Q11: Where does the Access for All movement start? What's the context?

A11: Access for All starts from existing crystallization points (dds, is, Prenzelnet, Zamir Network and Electronic Witches in former Yugoslawia). By simply pooling these models, presenting them together, and forgrounding Access for All, the issue will become visible for the first time.
The result could be a collection of pointers to Access for All projects, of fact-sheets about the different approaches and technical implementations, diary-style scenes from the local online cultures, policy statements of these communities. Furthermore, forces can be joined to help bootstrap other projects by sharing experiences, software, know-how, and money (like the International City Federation). Operating projects could adopt sister communities in other countries.
As a movement Access for All could be a contribution to the Internet World Expo 1996, initated by Carl Malamud after the example of 19th century industrial world fairs. Among many fancy, advanced projects showcased there, Access for All could be a bottom-up, trans-European counterpoint.

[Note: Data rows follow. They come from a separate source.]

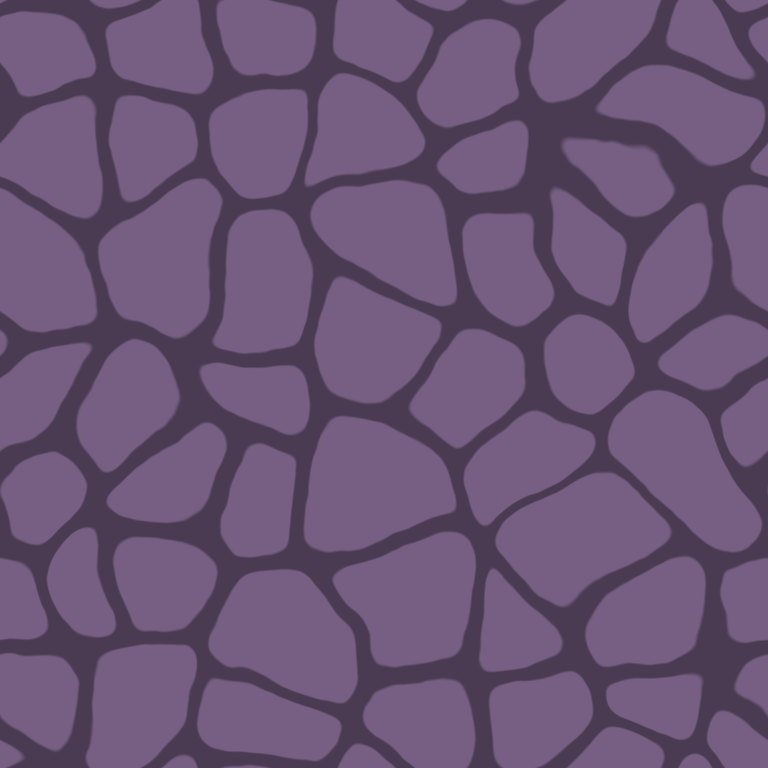
Give the GLSL for this pattern, as a Shadertoy shader.

```glsl
const vec3 STONE_COLOR = vec3(0.462, 0.372, 0.510);
const vec3 MORTAR_COLOR = vec3(0.290, 0.230, 0.325);
const float CELLS = 7.0;         // stones along each side of the tile
const float ROUNDING = 0.065;    // corner softness, in cells
const float EDGE_WIDTH = 0.002;  // half width of the smoothed outline

// Integer hash of a lattice point that wraps after `period` steps
vec3 hashWrapped(vec2 lattice, float period, uint seed) {
    uvec2 q = uvec2(mod(lattice, period) + 0.5);
    uvec3 v = uvec3(q, seed) * 1664525u + 1013904223u;
    v.x += v.y * v.z; v.y += v.z * v.x; v.z += v.x * v.y;
    v ^= v >> 16u;
    v.x += v.y * v.z; v.y += v.z * v.x; v.z += v.x * v.y;
    return vec3(v >> 8u) / 16777216.0;
}

// Tiling value noise with two channels, centred on zero
vec2 noiseWrapped(vec2 p, float period, uint seed) {
    vec2 i = floor(p), f = fract(p);
    vec2 u = f * f * f * (f * (f * 6.0 - 15.0) + 10.0);
    vec2 a = hashWrapped(i, period, seed).xy;
    vec2 b = hashWrapped(i + vec2(1, 0), period, seed).xy;
    vec2 c = hashWrapped(i + vec2(0, 1), period, seed).xy;
    vec2 d = hashWrapped(i + vec2(1, 1), period, seed).xy;
    return mix(mix(a, b, u.x), mix(c, d, u.x), u.y) - 0.5;
}

// Stone centre in xy, size weight in z
vec3 stoneSite(vec2 cell) {
    vec3 h = hashWrapped(cell, CELLS, 11u);
    return vec3(cell + 0.5 + (h.xy - 0.5) * 0.88, h.z * 0.26);
}

// Weighted squared distance to a site
float power(vec2 p, vec3 site) {
    vec2 r = site.xy - p;
    return dot(r, r) - site.z;
}

// Rounded distance from p to its stone's outline, positive inside
float stoneDistance(vec2 p) {
    // Find the owning stone
    vec2 home = floor(p), owner = home;
    float nearest = 1e5;
    for (int y = -2; y <= 2; y++)
    for (int x = -2; x <= 2; x++) {
        vec2 cell = home + vec2(x, y);
        float d = power(p, stoneSite(cell));
        if (d < nearest) { nearest = d; owner = cell; }
    }

    // Blend the distances to all its borders with a smooth minimum
    vec3 site = stoneSite(owner);
    float sum = 0.0;
    for (int y = -2; y <= 2; y++)
    for (int x = -2; x <= 2; x++) {
        if (x == 0 && y == 0) continue;
        vec3 other = stoneSite(owner + vec2(x, y));
        float border = 0.5 * (power(p, other) - nearest) / distance(other.xy, site.xy);
        sum += exp(-border / ROUNDING);
    }
    float inset = mix(0.045, 0.09, hashWrapped(owner, CELLS, 23u).x);
    return -ROUNDING * log(sum) - inset;
}

// Bend the plane so that outlines become uneven
vec2 warp(vec2 p) {
    return p + 0.42 * noiseWrapped(p, CELLS, 3u)
             + 0.08 * noiseWrapped(p * 3.0, CELLS * 3.0, 5u)
             + 0.012 * noiseWrapped(p * 10.0, CELLS * 10.0, 7u);
}

void mainImage(out vec4 fragColor, in vec2 fragCoord) {
    vec2 uv = fragCoord / iResolution.xy;
    float d = stoneDistance(warp(uv * CELLS)) / CELLS;
    float edge = max(EDGE_WIDTH, 0.7 / iResolution.y);
    float stone = smoothstep(-edge, edge, d);
    fragColor = vec4(mix(MORTAR_COLOR, STONE_COLOR, stone), 1.0);
}
```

GLOCOM: Information Technology and Communications Policy Forum of Japan, Proposal on the Reform of the Information and Communications Industry,

Jeff Johnson (Computer Professionals for Social Responsibility),
The Information Hypeway: A Worst-Case Scenario,


Sproull & Faraj, in: Brian Kahin & James Keller (eds), Public Access to the Internet, MIT Press 1995

MacKie-Mason & Varian, in Kahin, op.cit.

Kahin, in Kahin, op.cit.

Civille, in Kahin, op.cit.


Thanks to Sabine Helmers, Koji Ando, Ilona Marenbach, Frank Holzkamp, Joachim Blank, Barbara Aselmeier.